Source data:

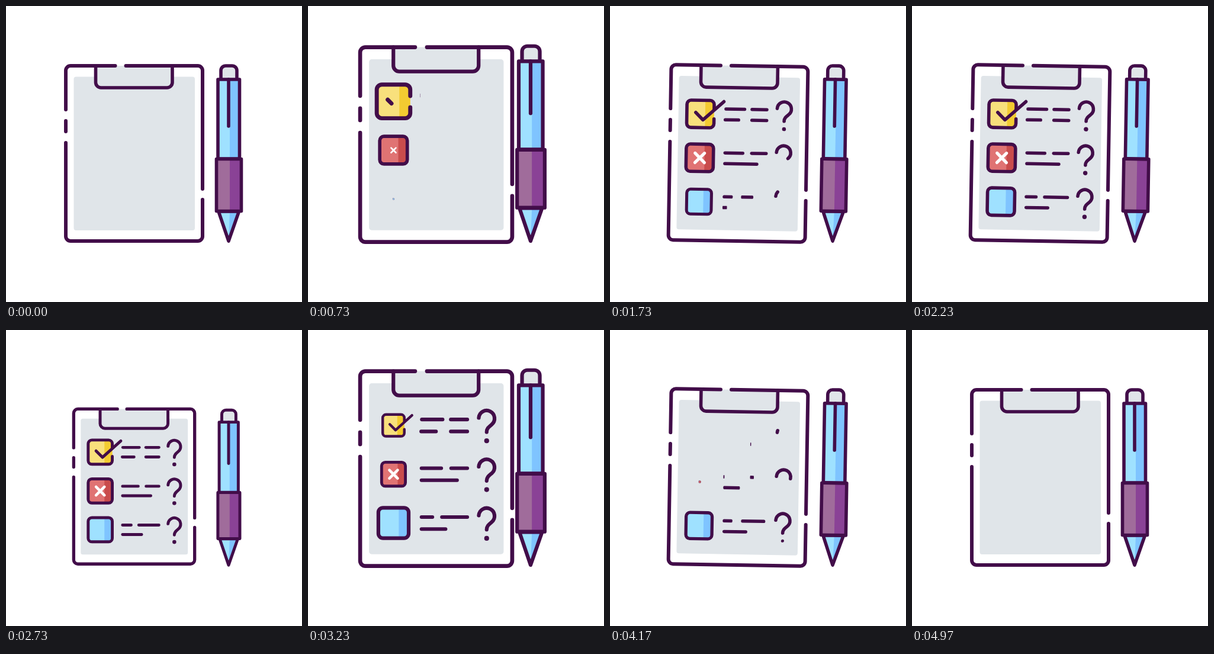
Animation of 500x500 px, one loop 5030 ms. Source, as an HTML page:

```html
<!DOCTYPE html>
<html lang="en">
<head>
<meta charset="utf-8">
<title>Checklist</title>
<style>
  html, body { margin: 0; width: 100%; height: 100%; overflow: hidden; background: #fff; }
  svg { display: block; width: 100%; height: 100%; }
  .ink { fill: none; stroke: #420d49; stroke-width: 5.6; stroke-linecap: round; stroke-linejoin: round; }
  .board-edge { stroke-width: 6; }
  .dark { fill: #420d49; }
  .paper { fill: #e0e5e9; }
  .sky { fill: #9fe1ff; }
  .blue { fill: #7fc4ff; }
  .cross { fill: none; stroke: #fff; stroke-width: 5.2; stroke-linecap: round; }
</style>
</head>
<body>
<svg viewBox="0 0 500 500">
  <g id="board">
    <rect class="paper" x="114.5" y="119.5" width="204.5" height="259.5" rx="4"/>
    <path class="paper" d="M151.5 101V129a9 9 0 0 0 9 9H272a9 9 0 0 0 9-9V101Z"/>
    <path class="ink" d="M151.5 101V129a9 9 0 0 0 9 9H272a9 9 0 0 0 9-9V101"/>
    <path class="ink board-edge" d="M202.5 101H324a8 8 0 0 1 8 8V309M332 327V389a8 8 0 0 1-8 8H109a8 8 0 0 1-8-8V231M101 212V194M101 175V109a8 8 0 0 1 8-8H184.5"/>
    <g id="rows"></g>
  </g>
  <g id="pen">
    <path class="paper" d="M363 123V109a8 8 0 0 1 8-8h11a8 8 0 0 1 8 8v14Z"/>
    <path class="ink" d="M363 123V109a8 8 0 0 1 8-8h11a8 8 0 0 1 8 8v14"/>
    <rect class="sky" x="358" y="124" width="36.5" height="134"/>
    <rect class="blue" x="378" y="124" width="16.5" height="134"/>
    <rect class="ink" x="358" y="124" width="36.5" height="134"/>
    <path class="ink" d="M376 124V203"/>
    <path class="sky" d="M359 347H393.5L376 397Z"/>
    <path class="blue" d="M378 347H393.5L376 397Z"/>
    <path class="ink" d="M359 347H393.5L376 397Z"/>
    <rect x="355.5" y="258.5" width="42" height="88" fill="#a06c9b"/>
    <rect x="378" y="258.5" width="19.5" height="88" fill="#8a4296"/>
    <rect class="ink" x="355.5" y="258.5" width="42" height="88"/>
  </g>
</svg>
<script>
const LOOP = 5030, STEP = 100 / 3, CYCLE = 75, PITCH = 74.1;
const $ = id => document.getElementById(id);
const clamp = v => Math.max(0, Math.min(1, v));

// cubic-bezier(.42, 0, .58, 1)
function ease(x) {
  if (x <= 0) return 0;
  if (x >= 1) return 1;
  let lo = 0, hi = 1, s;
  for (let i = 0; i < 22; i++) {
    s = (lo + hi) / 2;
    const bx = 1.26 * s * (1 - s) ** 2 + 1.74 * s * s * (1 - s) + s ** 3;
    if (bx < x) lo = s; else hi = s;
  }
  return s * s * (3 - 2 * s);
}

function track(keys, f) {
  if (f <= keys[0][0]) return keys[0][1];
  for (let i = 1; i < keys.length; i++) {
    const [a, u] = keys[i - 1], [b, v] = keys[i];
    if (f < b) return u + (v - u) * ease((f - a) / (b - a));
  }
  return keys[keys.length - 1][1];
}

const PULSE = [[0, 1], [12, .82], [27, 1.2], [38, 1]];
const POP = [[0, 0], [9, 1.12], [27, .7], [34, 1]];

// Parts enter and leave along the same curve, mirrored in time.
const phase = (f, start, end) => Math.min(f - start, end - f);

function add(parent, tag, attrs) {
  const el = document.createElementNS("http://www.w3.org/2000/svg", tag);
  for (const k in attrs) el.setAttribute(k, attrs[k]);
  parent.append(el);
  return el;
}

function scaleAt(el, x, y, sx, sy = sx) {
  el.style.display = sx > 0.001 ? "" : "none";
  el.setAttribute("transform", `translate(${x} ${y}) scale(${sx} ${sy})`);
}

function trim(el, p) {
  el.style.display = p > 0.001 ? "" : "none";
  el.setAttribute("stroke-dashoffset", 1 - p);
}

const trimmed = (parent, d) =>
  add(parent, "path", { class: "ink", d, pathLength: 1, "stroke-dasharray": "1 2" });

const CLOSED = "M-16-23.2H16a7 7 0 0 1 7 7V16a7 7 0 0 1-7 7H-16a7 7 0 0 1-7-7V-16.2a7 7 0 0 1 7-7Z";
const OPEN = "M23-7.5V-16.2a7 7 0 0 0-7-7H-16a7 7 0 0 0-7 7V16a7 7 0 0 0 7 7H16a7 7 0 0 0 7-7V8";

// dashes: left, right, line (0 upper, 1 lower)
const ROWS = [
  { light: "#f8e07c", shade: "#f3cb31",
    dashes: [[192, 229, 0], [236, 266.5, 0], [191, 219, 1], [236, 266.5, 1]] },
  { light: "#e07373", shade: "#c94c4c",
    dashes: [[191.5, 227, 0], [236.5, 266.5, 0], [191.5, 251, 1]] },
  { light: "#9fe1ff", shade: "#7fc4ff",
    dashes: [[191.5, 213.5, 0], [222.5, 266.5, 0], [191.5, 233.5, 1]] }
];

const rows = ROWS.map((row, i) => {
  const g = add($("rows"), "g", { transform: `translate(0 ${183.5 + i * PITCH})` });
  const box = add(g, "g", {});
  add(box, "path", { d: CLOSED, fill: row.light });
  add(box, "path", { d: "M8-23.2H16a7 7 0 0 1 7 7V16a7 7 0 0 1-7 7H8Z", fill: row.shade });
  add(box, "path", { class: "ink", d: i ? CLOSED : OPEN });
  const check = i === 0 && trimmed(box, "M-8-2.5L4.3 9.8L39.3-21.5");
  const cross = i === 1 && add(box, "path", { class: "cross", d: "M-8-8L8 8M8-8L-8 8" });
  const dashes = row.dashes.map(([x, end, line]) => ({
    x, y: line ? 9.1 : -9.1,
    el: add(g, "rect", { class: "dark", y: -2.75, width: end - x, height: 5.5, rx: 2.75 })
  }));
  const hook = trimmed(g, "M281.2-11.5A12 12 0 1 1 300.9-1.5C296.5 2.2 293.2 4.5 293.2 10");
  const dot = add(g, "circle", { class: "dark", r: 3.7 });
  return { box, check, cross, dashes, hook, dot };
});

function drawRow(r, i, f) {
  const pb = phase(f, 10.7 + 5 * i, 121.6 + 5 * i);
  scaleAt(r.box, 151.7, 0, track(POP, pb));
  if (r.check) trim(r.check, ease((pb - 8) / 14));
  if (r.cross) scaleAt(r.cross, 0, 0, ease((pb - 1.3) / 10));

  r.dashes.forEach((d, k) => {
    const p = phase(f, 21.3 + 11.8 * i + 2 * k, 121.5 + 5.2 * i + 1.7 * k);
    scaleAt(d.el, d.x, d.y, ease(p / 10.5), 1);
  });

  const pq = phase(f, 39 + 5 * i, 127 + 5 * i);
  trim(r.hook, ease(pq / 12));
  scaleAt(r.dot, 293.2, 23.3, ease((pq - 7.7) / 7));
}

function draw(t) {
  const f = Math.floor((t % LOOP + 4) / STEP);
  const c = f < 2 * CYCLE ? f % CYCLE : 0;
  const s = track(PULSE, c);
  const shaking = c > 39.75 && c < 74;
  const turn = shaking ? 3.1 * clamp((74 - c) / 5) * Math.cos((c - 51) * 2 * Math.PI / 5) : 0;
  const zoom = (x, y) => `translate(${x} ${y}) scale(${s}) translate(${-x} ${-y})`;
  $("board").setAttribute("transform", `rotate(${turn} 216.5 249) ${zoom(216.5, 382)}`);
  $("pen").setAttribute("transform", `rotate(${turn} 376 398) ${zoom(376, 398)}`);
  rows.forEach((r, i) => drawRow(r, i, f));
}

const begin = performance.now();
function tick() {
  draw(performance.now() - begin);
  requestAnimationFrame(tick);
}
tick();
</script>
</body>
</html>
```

#### [TASK STATEMENT]
Find the word "body" in the records, and report each line that has it.

#### [ANSWER TO THIS TASK]
  html, body { margin: 0; width: 100%; height: 100%; overflow: hidden; background: #fff; }
<body>
</body>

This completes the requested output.